Extracted records:
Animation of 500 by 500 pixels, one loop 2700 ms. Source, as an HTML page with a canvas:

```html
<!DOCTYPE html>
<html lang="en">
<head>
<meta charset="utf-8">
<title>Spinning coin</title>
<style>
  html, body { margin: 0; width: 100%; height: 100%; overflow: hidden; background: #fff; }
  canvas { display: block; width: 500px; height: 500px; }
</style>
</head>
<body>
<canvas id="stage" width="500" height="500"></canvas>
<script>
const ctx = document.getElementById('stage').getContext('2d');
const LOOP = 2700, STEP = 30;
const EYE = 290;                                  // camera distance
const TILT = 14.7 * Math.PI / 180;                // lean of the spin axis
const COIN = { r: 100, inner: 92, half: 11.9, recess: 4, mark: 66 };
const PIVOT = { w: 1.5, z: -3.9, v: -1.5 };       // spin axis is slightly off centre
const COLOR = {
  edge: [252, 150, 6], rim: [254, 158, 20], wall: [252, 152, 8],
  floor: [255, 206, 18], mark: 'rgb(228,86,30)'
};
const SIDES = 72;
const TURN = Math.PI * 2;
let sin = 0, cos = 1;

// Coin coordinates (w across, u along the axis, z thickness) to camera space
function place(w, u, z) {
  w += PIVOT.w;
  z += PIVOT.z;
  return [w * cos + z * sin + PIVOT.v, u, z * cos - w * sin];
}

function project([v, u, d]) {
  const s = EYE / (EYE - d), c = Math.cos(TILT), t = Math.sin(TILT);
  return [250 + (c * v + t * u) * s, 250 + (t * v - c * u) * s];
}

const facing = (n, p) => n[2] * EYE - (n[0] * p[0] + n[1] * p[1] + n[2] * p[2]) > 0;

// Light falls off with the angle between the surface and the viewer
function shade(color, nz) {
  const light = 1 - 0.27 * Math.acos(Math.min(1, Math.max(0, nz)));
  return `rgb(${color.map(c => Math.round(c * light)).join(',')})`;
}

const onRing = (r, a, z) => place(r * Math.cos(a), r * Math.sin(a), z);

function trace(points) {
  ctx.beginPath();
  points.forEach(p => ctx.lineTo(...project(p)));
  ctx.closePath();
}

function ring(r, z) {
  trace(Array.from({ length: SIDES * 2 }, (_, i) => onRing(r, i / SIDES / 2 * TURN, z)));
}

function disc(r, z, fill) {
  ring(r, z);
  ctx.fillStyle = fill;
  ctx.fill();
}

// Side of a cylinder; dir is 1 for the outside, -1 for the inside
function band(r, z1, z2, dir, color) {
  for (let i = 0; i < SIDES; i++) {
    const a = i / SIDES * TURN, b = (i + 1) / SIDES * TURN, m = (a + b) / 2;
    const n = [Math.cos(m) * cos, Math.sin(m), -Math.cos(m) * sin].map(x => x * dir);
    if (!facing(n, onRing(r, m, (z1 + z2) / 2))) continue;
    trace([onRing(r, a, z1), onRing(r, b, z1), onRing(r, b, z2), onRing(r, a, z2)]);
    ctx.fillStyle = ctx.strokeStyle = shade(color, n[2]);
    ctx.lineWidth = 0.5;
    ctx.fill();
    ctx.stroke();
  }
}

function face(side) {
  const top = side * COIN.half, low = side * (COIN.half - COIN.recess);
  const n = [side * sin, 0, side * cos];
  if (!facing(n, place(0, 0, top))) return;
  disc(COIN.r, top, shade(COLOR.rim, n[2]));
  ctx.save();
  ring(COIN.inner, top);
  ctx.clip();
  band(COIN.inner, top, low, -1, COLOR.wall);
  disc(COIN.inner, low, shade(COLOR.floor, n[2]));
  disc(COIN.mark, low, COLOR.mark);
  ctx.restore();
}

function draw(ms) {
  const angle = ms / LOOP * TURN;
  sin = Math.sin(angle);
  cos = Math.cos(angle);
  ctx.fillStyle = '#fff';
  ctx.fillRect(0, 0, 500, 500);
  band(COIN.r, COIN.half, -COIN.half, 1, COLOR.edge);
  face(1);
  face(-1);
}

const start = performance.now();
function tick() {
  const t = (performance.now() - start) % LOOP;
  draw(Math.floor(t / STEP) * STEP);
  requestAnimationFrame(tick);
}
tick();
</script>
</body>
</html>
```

▸ Work instructions:
Could you repeat every record above exactly as it is written?

▸ Your response:
Animation of 500 by 500 pixels, one loop 2700 ms. Source, as an HTML page with a canvas:

```html
<!DOCTYPE html>
<html lang="en">
<head>
<meta charset="utf-8">
<title>Spinning coin</title>
<style>
  html, body { margin: 0; width: 100%; height: 100%; overflow: hidden; background: #fff; }
  canvas { display: block; width: 500px; height: 500px; }
</style>
</head>
<body>
<canvas id="stage" width="500" height="500"></canvas>
<script>
const ctx = document.getElementById('stage').getContext('2d');
const LOOP = 2700, STEP = 30;
const EYE = 290;                                  // camera distance
const TILT = 14.7 * Math.PI / 180;                // lean of the spin axis
const COIN = { r: 100, inner: 92, half: 11.9, recess: 4, mark: 66 };
const PIVOT = { w: 1.5, z: -3.9, v: -1.5 };       // spin axis is slightly off centre
const COLOR = {
  edge: [252, 150, 6], rim: [254, 158, 20], wall: [252, 152, 8],
  floor: [255, 206, 18], mark: 'rgb(228,86,30)'
};
const SIDES = 72;
const TURN = Math.PI * 2;
let sin = 0, cos = 1;

// Coin coordinates (w across, u along the axis, z thickness) to camera space
function place(w, u, z) {
  w += PIVOT.w;
  z += PIVOT.z;
  return [w * cos + z * sin + PIVOT.v, u, z * cos - w * sin];
}

function project([v, u, d]) {
  const s = EYE / (EYE - d), c = Math.cos(TILT), t = Math.sin(TILT);
  return [250 + (c * v + t * u) * s, 250 + (t * v - c * u) * s];
}

const facing = (n, p) => n[2] * EYE - (n[0] * p[0] + n[1] * p[1] + n[2] * p[2]) > 0;

// Light falls off with the angle between the surface and the viewer
function shade(color, nz) {
  const light = 1 - 0.27 * Math.acos(Math.min(1, Math.max(0, nz)));
  return `rgb(${color.map(c => Math.round(c * light)).join(',')})`;
}

const onRing = (r, a, z) => place(r * Math.cos(a), r * Math.sin(a), z);

function trace(points) {
  ctx.beginPath();
  points.forEach(p => ctx.lineTo(...project(p)));
  ctx.closePath();
}

function ring(r, z) {
  trace(Array.from({ length: SIDES * 2 }, (_, i) => onRing(r, i / SIDES / 2 * TURN, z)));
}

function disc(r, z, fill) {
  ring(r, z);
  ctx.fillStyle = fill;
  ctx.fill();
}

// Side of a cylinder; dir is 1 for the outside, -1 for the inside
function band(r, z1, z2, dir, color) {
  for (let i = 0; i < SIDES; i++) {
    const a = i / SIDES * TURN, b = (i + 1) / SIDES * TURN, m = (a + b) / 2;
    const n = [Math.cos(m) * cos, Math.sin(m), -Math.cos(m) * sin].map(x => x * dir);
    if (!facing(n, onRing(r, m, (z1 + z2) / 2))) continue;
    trace([onRing(r, a, z1), onRing(r, b, z1), onRing(r, b, z2), onRing(r, a, z2)]);
    ctx.fillStyle = ctx.strokeStyle = shade(color, n[2]);
    ctx.lineWidth = 0.5;
    ctx.fill();
    ctx.stroke();
  }
}

function face(side) {
  const top = side * COIN.half, low = side * (COIN.half - COIN.recess);
  const n = [side * sin, 0, side * cos];
  if (!facing(n, place(0, 0, top))) return;
  disc(COIN.r, top, shade(COLOR.rim, n[2]));
  ctx.save();
  ring(COIN.inner, top);
  ctx.clip();
  band(COIN.inner, top, low, -1, COLOR.wall);
  disc(COIN.inner, low, shade(COLOR.floor, n[2]));
  disc(COIN.mark, low, COLOR.mark);
  ctx.restore();
}

function draw(ms) {
  const angle = ms / LOOP * TURN;
  sin = Math.sin(angle);
  cos = Math.cos(angle);
  ctx.fillStyle = '#fff';
  ctx.fillRect(0, 0, 500, 500);
  band(COIN.r, COIN.half, -COIN.half, 1, COLOR.edge);
  face(1);
  face(-1);
}

const start = performance.now();
function tick() {
  const t = (performance.now() - start) % LOOP;
  draw(Math.floor(t / STEP) * STEP);
  requestAnimationFrame(tick);
}
tick();
</script>
</body>
</html>
```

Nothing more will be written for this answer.